F**** them honestly,
Answer says you do the 30% that's the "other distributive share" , added to basis
the other $2,000 is a guaranteed payment and is not added to basis and is deducted from corps ordinary income - really?
The question refers to the whole $5,000 as the "distributive share of income" that is reported on the tax return
What are hot assets and why does it matter.
Money you make on hot assets (inventory/AR) when you sell a partnership interest are ordinary income, not capita gain.
Do Guaranteed Payments decrease the partners basis in the partnership?
No - they don't. They are ordinary income (so are regular distributions), but they don't increase basis. The partnership deducts them from income before the distribution.
There's all kinds of ways you can do this. Meaning liabilities are included in a partners basis, but if you sell them you get out of paying them so it's like
I don't get this either Guy has a 20K partnership interest, 15 of it is liabilities, he sells it for 10.
I was thinking he has a basis of 5, which he sells for 10 and the gain is 5. I just ignored the liabilities, but this is a gain in away isn't it? Guess not.
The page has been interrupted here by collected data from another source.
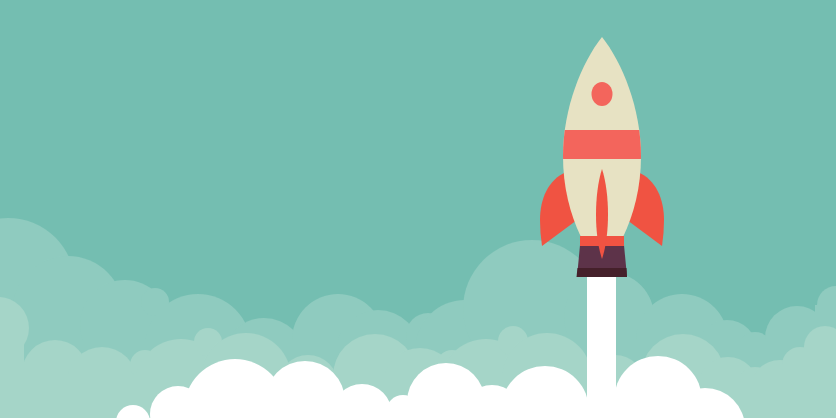
<!DOCTYPE html>
<html lang="en">
<head>
<meta charset="utf-8">
<title>Rocket launch</title>
<style>
:root {
  --sky: #74beb1;
  --cloud-far: #8fcbbf;
  --cloud-mid: #a5d5c8;
  --cloud-near: #ffffff;
  --hull: #e7e2c3;
  --band: #f3655c;
  --fin: #f05342;
  --nozzle: #5d3349;
  --nozzle-rim: #45202a;
}
html, body { margin: 0; padding: 0; overflow: hidden; }
.banner { display: block; width: 836px; height: 418px; background: var(--sky); }
.clouds-far { fill: var(--cloud-far); }
.clouds-mid { fill: var(--cloud-mid); }
.clouds-near { fill: var(--cloud-near); }
.hull { fill: var(--hull); }
.band { fill: var(--band); }
.fin { fill: var(--fin); }
.nozzle { fill: var(--nozzle); }
.nozzle-rim { fill: var(--nozzle-rim); }
</style>
</head>
<body>
<svg class="banner" viewBox="0 0 836 418" role="img" aria-label="Rocket lifting off above layered clouds">
  <defs>
    <path id="hull-shape" d="M602 37C622 62 641 108 641 156C641 187 634 214 623 237H581C570 214 563 187 563 156C563 108 582 62 602 37Z"/>
    <clipPath id="hull-clip"><use href="#hull-shape"/></clipPath>
    <path id="side-fin" d="M566 172C548 180 540 199 540 220Q540 233 542 246L577 220Z"/>
  </defs>

  <g class="clouds-far">
    <circle cx="8" cy="285" r="67"/>
    <circle cx="68" cy="312" r="56"/>
    <circle cx="125" cy="325" r="45"/>
    <circle cx="155" cy="302" r="14"/>
    <circle cx="198" cy="347" r="53"/>
    <circle cx="264" cy="360" r="42"/>
    <circle cx="338" cy="340" r="46"/>
    <circle cx="378" cy="352" r="42"/>
    <circle cx="428" cy="335" r="22"/>
    <circle cx="465" cy="350" r="50"/>
    <circle cx="532" cy="309" r="69"/>
    <circle cx="609" cy="317" r="45"/>
    <circle cx="682" cy="340" r="46"/>
    <circle cx="727" cy="350" r="30"/>
    <circle cx="755" cy="350" r="18"/>
    <circle cx="797" cy="338" r="32"/>
    <circle cx="836" cy="305" r="19"/>
    <rect y="340" width="836" height="78"/>
    <rect x="815" y="305" width="21" height="40"/>
  </g>

  <g class="clouds-mid">
    <circle cx="-2" cy="328" r="31"/>
    <circle cx="55" cy="373" r="33"/>
    <circle cx="102" cy="382" r="35"/>
    <circle cx="145" cy="365" r="15"/>
    <circle cx="181" cy="385" r="46"/>
    <circle cx="208" cy="342" r="14"/>
    <circle cx="246" cy="378" r="45"/>
    <circle cx="308" cy="385" r="30"/>
    <circle cx="375" cy="376" r="42"/>
    <circle cx="420" cy="385" r="37"/>
    <circle cx="452" cy="366" r="16"/>
    <circle cx="486" cy="385" r="46"/>
    <circle cx="513" cy="341" r="15"/>
    <circle cx="547" cy="378" r="45"/>
    <circle cx="615" cy="385" r="30"/>
    <circle cx="683" cy="376" r="42"/>
    <circle cx="728" cy="387" r="30"/>
    <circle cx="755" cy="385" r="18"/>
    <circle cx="780" cy="390" r="30"/>
    <circle cx="800" cy="365" r="18"/>
    <circle cx="825" cy="347" r="21"/>
    <rect y="375" width="836" height="43"/>
    <rect y="340" width="24" height="40"/>
    <rect x="800" y="350" width="36" height="40"/>
  </g>

  <g class="clouds-near">
    <rect class="exhaust" x="587" y="276" width="29" height="142"/>
    <circle cx="133" cy="422" r="17"/>
    <circle cx="178" cy="414" r="28"/>
    <circle cx="235" cy="410" r="51"/>
    <circle cx="305" cy="401" r="40"/>
    <circle cx="362" cy="414" r="30"/>
    <circle cx="403" cy="412" r="17"/>
    <circle cx="446" cy="402" r="39"/>
    <circle cx="492" cy="415" r="30"/>
    <circle cx="545" cy="410" r="44"/>
    <circle cx="658" cy="400" r="44"/>
    <circle cx="705" cy="428" r="40"/>
    <rect x="180" y="408" width="540" height="10"/>
  </g>

  <g class="rocket">
    <use class="fin" href="#side-fin"/>
    <use class="fin" href="#side-fin" transform="translate(1204 0) scale(-1 1)"/>
    <use class="hull" href="#hull-shape"/>
    <rect class="band" x="560" y="130" width="84" height="29" clip-path="url(#hull-clip)"/>
    <ellipse class="band" cx="602" cy="94" rx="10.5" ry="12"/>
    <polygon class="nozzle" points="580,245 624,245 627,277 577,277"/>
    <polygon class="nozzle-rim" points="577.5,268 626.5,268 627,277 576.5,277"/>
    <rect class="fin" x="580" y="236" width="44" height="10"/>
    <path class="fin" d="M602 169C610 194 610 235 602 259C594 235 594 194 602 169Z"/>
  </g>
</svg>
</body>
</html>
See back
The solutions approach is to add the liabilities into what he got for the partnership. So the guy paid ten cash plus 15 liabiliteis = 25K received less 20K basis = 5K gain.